Many financial organisations including financial institutions, real estate houses and brokerage firms insist upon brokerage fees and for a number of reasons. Typically, the fee is annual and covers maintenance costs, research costs, subscriptions and access to special and/or niche investment platforms. Such fees might also be used to cover the costs of maintaining dormant accounts.
Investment consultants and brokers usually charge their clients a commission or consultation fee for services rendered. Such fees are also referred to as trading fees. In other words the client pays for investment advice and if the sale or purchase of stock, options or commodities needs to be executed. No commission fees are created equal and thus such fees can vary from one firm to another. Thus it is advisable to first inquire about the brokerage fees before making any commitments.
Advisory and management fees are one and the same and are charged by companies that run investment funds. Due to their expertise, fund managers are well-compensated. Compensation is based on a percentage of the assets being managed.
When it comes to commissions and fee structures, there is no universal system. Some brokerages or investment firms will make command sizeable fees while others will charge a nominal fee. It all comes down to the level of service being provided. You could pay as little as $10 for a standard share trade or you could pay $100 because you used a full-service broker to execute the trade. How much you invest often dictates the fee you’ll incur. Brokerages tend to work with a percentage ratio, hence the more you invest, the more you’ll pay in fees. So the question that then arises is, how to side-step these kinds of costs and fees?

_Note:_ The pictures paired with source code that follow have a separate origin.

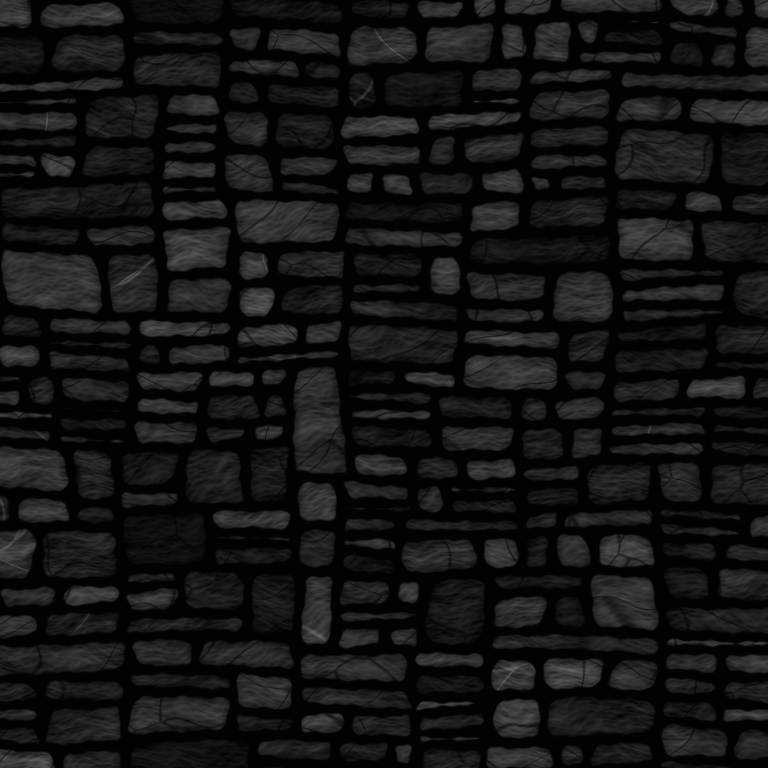
Give the GLSL for this texture, as a Shadertoy shader.

```glsl
float hash(vec2 p) {
    vec3 q = fract(p.xyx * vec3(.1031, .1030, .0973));
    q += dot(q, q.yzx + 33.33);
    return fract((q.x + q.y) * q.z);
}

vec2 hash2(vec2 p) {
    return vec2(hash(p), hash(p + 57.31));
}

// Cellular noise: nearest and second nearest distance
vec2 cellular(vec2 p) {
    vec2 cell = floor(p), nearest = vec2(9.);
    for (int j = -1; j <= 1; j++)
    for (int i = -1; i <= 1; i++) {
        vec2 c = cell + vec2(i, j);
        float d = length(c + hash2(c) - p);
        nearest = d < nearest.x ? vec2(d, nearest.x) : vec2(nearest.x, min(nearest.y, d));
    }
    return nearest;
}

// Layered slate surface, stretched along the bedding
float strata(vec2 p) {
    p.y += .006 * sin(p.x * 31. + 2. * sin(p.y * 23.)) + .002 * sin(p.x * 97. + p.y * 60.);
    float height = 0., amp = .5;
    vec2 freq = vec2(8., 25.);
    for (int k = 0; k < 4; k++) {
        height += amp * cellular(p * freq + float(k) * 19.7).x;
        freq *= vec2(2.15, 1.95);
        amp *= .8;
    }
    return height;
}

float wallShift(vec2 vertex) {
    return .8 * (hash(vertex + 41.) - .5);
}

// Interlocking rectangles: walls alternate direction at each lattice vertex
void findBlock(vec2 p, out vec2 lo, out vec2 hi, out vec2 id) {
    vec2 grid = vec2(6., 8.), g = p * grid;
    lo = floor(g); hi = lo + 1.; id = lo;
    for (int j = -1; j <= 1; j++)
    for (int i = -1; i <= 1; i++) {
        vec2 c = floor(g) + vec2(i, j);
        float s00 = wallShift(c), s10 = wallShift(c + vec2(1, 0));
        float s01 = wallShift(c + vec2(0, 1)), s11 = wallShift(c + 1.);
        bool even = mod(c.x + c.y, 2.) < .5;
        vec2 a = c + (even ? vec2(s01, s00) : vec2(s00, s10));
        vec2 b = c + 1. + (even ? vec2(s10, s11) : vec2(s11, s01));
        if (all(lessThanEqual(a, g)) && all(lessThan(g, b))) { lo = a; hi = b; id = c; }
    }
    lo /= grid;
    hi /= grid;
}

// Random cuts turn large blocks into single stones
void splitBlock(vec2 p, inout vec2 lo, inout vec2 hi, inout vec2 id) {
    for (int k = 0; k < 4; k++) {
        vec2 size = hi - lo, rnd = hash2(id + 7.7);
        if (size.x * size.y < mix(.003, .013, rnd.x * rnd.x)) break;
        bool upright = size.x > size.y * mix(1.5, 3.4, hash(id + 3.1));
        vec2 cut = mix(lo, hi, .28 + .44 * rnd.y);
        bool upper = upright ? p.x > cut.x : p.y > cut.y;
        if (upright) { if (upper) lo.x = cut.x; else hi.x = cut.x; }
        else { if (upper) lo.y = cut.y; else hi.y = cut.y; }
        id = floor(hash2(id + (upper ? 13.3 : 29.9)) * 500.);
    }
}

// Signed distance to a rounded, slightly skewed stone
float stoneDistance(vec2 p, vec2 lo, vec2 hi, vec2 id) {
    vec2 halfSize = .5 * (hi - lo), q = p - .5 * (lo + hi), along = q / halfSize;
    vec2 skewA = hash2(id + 1.3) - .5, skewB = hash2(id + 8.9) - .5;
    vec2 skew = vec2(.013, .007);
    vec2 edge = max(q + skew * skewA * along.yx, -q + skew * skewB * along.yx) - halfSize + .0067;
    edge += .0012 * sin(p.yx * 110. + id) + .0007 * sin(p.yx * 270. + id.yx);
    float radius = min(.006 + .016 * hash(id + 4.4), .45 * min(halfSize.x, halfSize.y));
    edge += radius;
    return length(max(edge, 0.)) + min(max(edge.x, edge.y), 0.) - radius;
}

void mainImage(out vec4 fragColor, in vec2 fragCoord) {
    vec2 uv = fragCoord / iResolution.y;
    vec2 p = uv + .004 * sin(uv.yx * vec2(17., 13.) + 1.5 * sin(uv * 9.));

    vec2 lo, hi, id;
    findBlock(p, lo, hi, id);
    splitBlock(p, lo, hi, id);
    float d = stoneDistance(p, lo, hi, id);

    // Each stone has its own tone; small ones are paler
    vec2 size = hi - lo;
    float small = 1. - smoothstep(.002, .011, size.x * size.y);
    float tone = .045 + .175 * hash(id + 2.6) + .055 * small;

    // Surface grain with light from above
    float tilt = .35 * (hash(id + 6.2) - .5);
    vec2 s = mat2(cos(tilt), sin(tilt), -sin(tilt), cos(tilt)) * uv + id * .137;
    float height = strata(s);
    float relief = height - strata(s + vec2(-.0008, .0022));
    float rough = mix(1.35, .75, smoothstep(.08, .22, tone));
    tone *= max(.1, 1. + rough * (1.1 * (height - .67) + 1.3 * relief));

    // Slanted cracks, a few of them filled with pale mineral
    float slant = hash(id + 9.4) < .5 ? -.7 : .7;
    vec2 net = cellular(vec2(s.x + slant * s.y, s.y - .3 * s.x) * vec2(9., 11.) + .12 * sin(s.yx * 60.));
    float crack = 1. - smoothstep(.0, .045, net.y - net.x);
    float kind = hash(id + 5.8);
    tone *= 1. - .5 * crack * step(.45, kind);
    tone += .13 * crack * step(kind, .08);

    // Worn rim and black joints
    tone *= mix(.72, 1., smoothstep(0., .012, -d));
    float soft = .0012 + .5 / iResolution.y;
    float stone = 1. - smoothstep(-soft, soft, d);
    fragColor = vec4(vec3(mix(.008, tone, stone)), 1.);
}
```
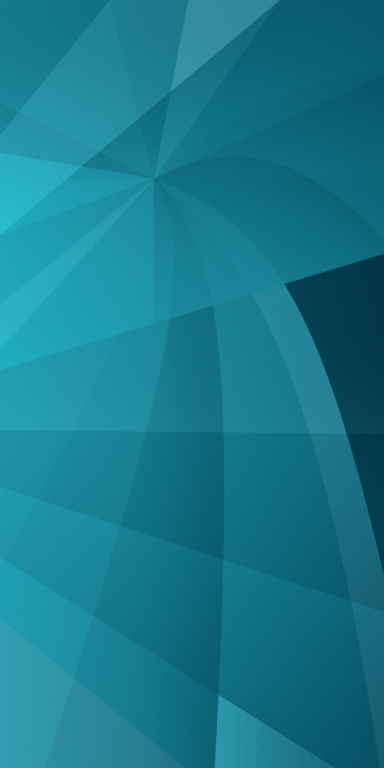
Reproduce this background procedurally as a Shadertoy shader.

```glsl
// Teal abstract backdrop: translucent shards and curved arms fanning out of a hub.
#define HUB vec2(0.401, 0.466)
#define EDGE_SOFT 0.8
#define HAZE_TINT vec3(1.0, 0.25, 0.2)
#define GRAIN 0.008

float hash(vec2 p) {
    return fract(sin(dot(p, vec2(12.9898, 78.233))) * 43758.5453);
}

// Antialiased coverage of the positive side of a signed distance
float cover(float d) {
    float w = EDGE_SOFT / iResolution.x;
    return smoothstep(-w, w, d);
}

// Coverage that is strongest at the edge and dies away from it
float sheen(float d, float reach) {
    return cover(d) * exp(-max(d, 0.0) / reach);
}

// Signed distance to a line drawn left to right, positive below it
float below(vec2 p, vec2 a, vec2 b) {
    vec2 dir = normalize(b - a);
    return dot(p - a, vec2(-dir.y, dir.x));
}

// Fan from the hub, clockwise from end point a to end point b
float wedge(vec2 p, vec2 a, vec2 b) {
    vec2 q = p - HUB, u = normalize(a - HUB), v = normalize(b - HUB);
    return cover(u.x * q.y - u.y * q.x) * cover(v.y * q.x - v.x * q.y);
}

// Distance to the right of an arm that bends by 'bend' and then drifts
float arm(vec2 p, float bend, float knee, float drift) {
    float t = max(p.y - HUB.y, 0.0);
    return p.x - HUB.x - bend * t / (t + knee) - drift * t;
}

// Distance under an arch that leaves the hub to the right
float arch(vec2 p, float rise, float curl) {
    float s = p.x - HUB.x;
    return p.y - HUB.y + s * (rise + curl * s);
}

vec3 palette(float tone) {
    return vec3(mix(0.01, 0.125, smoothstep(0.22, 0.66, tone)), tone, tone + 0.075);
}

void mainImage(out vec4 fragColor, in vec2 fragCoord) {
    // One unit is the canvas width; y runs from 0 at the top to 2 at the bottom
    vec2 uv = fragCoord / iResolution.xy;
    vec2 p = vec2(uv.x, 2.0 - 2.0 * uv.y);
    float haze = 0.0;

    // Upper gradient with its long diagonal and left-hand band
    float upper = mix(mix(0.48, 0.36, p.x), mix(0.65, 0.45, p.x), smoothstep(0.0, 0.75, p.y));
    float diagonal = below(p, vec2(0.0, 0.612), vec2(0.729, 0.0));
    float band = cover(-diagonal) * cover(below(p, vec2(0.0, 0.352), vec2(0.286, 0.0)));
    upper += 0.055 * band - 0.035 * sheen(diagonal, 0.16) * cover(HUB.y - p.y);
    haze += 0.035 * band;

    // Straight rays around the hub
    float topRay = wedge(p, vec2(0.49, 0.0), vec2(0.729, 0.0));
    upper += topRay * mix(0.035, 0.05, cover(-diagonal));
    haze += topRay * mix(0.025, 0.07, cover(-diagonal));
    upper -= 0.02 * wedge(p, vec2(0.286, 0.0), vec2(0.49, 0.0));
    upper -= 0.03 * wedge(p, vec2(0.0, 0.398), vec2(0.0, 0.268));
    upper += 0.04 * wedge(p, vec2(0.0, 0.612), vec2(0.0, 0.398));
    upper += 0.03 * wedge(p, vec2(0.0, 0.91), vec2(0.0, 0.794));
    haze += 0.04 * wedge(p, vec2(0.0, 0.91), vec2(0.0, 0.794));

    // Arches to the right of the hub
    float rightSide = cover(p.x - HUB.x);
    upper -= 0.025 * rightSide * sheen(below(p, HUB, vec2(1.0, 0.195)), 0.25);
    upper -= 0.012 * rightSide * cover(arch(p, 0.847, -0.623));
    upper -= 0.035 * rightSide * sheen(arch(p, 0.572, -1.3975), 0.25);

    // Lower gradient cut by flat and slanted planes
    float fold = below(p, vec2(0.0, 0.964), vec2(1.0, 0.661));
    float shelf = below(p, vec2(0.0, 1.12), vec2(1.0, 1.13));
    float slant = below(p, vec2(0.0, 1.268), vec2(1.0, 1.594));
    float ramp = below(p, vec2(0.052, 1.484), vec2(0.872, 2.0));
    float corner = below(p, vec2(0.0, 1.609), vec2(0.482, 2.0));
    float lower = mix(0.57, mix(0.42, 0.33, clamp(p.y - 0.9, 0.0, 1.0)), p.x);
    lower += 0.035 * sheen(-shelf, 0.2) - 0.03 * cover(shelf) * sheen(-slant, 0.3);
    lower += 0.02 * sheen(slant, 0.15) - 0.025 * sheen(-ramp, 0.15);
    lower += 0.03 * cover(ramp) * cover(-corner) * (1.0 - p.x);
    lower += 0.02 * cover(corner);
    haze += 0.07 * cover(corner) + 0.025 * sheen(-shelf, 0.2) * cover(fold);

    // Curved arms, ordered from left to right
    float down = cover(p.y - HUB.y), folded = cover(fold);
    float outerLeft = arm(p, 0.245, 0.3, -0.58);
    float innerLeft = arm(p, 0.308, 0.3, -0.353);
    float middle = arm(p, 0.345, 0.3, -0.085);
    float innerRight = arm(p, 0.621, 0.5, 0.078);
    float outerRight = arm(p, 0.508, 0.2, 0.168);
    float core = cover(innerLeft) * cover(-middle);
    float strip = cover(innerRight) * cover(-outerRight);
    float foot = cover(ramp) * cover(middle);
    lower += 0.015 * cover(-innerLeft) + 0.015 * cover(-outerLeft);
    lower -= core * (0.02 + 0.045 * smoothstep(-0.25, 0.0, middle));
    lower += 0.02 * sheen(middle, 0.2) + 0.035 * strip + 0.11 * foot * exp(-4.0 * max(p.x - 0.6, 0.0));
    lower -= cover(outerRight) * mix(0.22, 0.12, smoothstep(0.85, 1.5, p.y));
    upper -= down * (0.02 * core + 0.015 * cover(outerRight) - 0.015 * strip);
    haze += down * folded * (0.045 * strip + 0.05 * foot);

    // Join the halves, then tint and grain
    float tone = mix(upper + 0.025 * sheen(-fold, 0.12), lower, folded);
    tone += GRAIN * (hash(floor(uv * vec2(256.0, 512.0))) - 0.5);
    fragColor = vec4(palette(tone) + haze * HAZE_TINT, 1.0);
}
```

Spread betting and indices trading, both a form of speculation is a sure-fire way to side-step typical brokerage fees. You’ll never escape fees in their entirety, but you can mitigate your situation by opting to go down a different type of financial investment avenue. It’s not hard to encounter affordable and profitable indices trading; the information superhighway is peppered with online broker firms that can facilitate trading on the price movements of indices. For instance, you wouldn’t have to invest in a company listed on the FTSE 100. Instead you could just estimate to what extent it will rise or fall. All of this comes back to spread betting, which works in pips. Pips are assigned a specific value and depending on which broker you use the pips could be as little as $1. The extent of the spread, which is the time that elapses between the buying or selling of a position or asset (the estimation thereof) dictates the fee that the broker gets.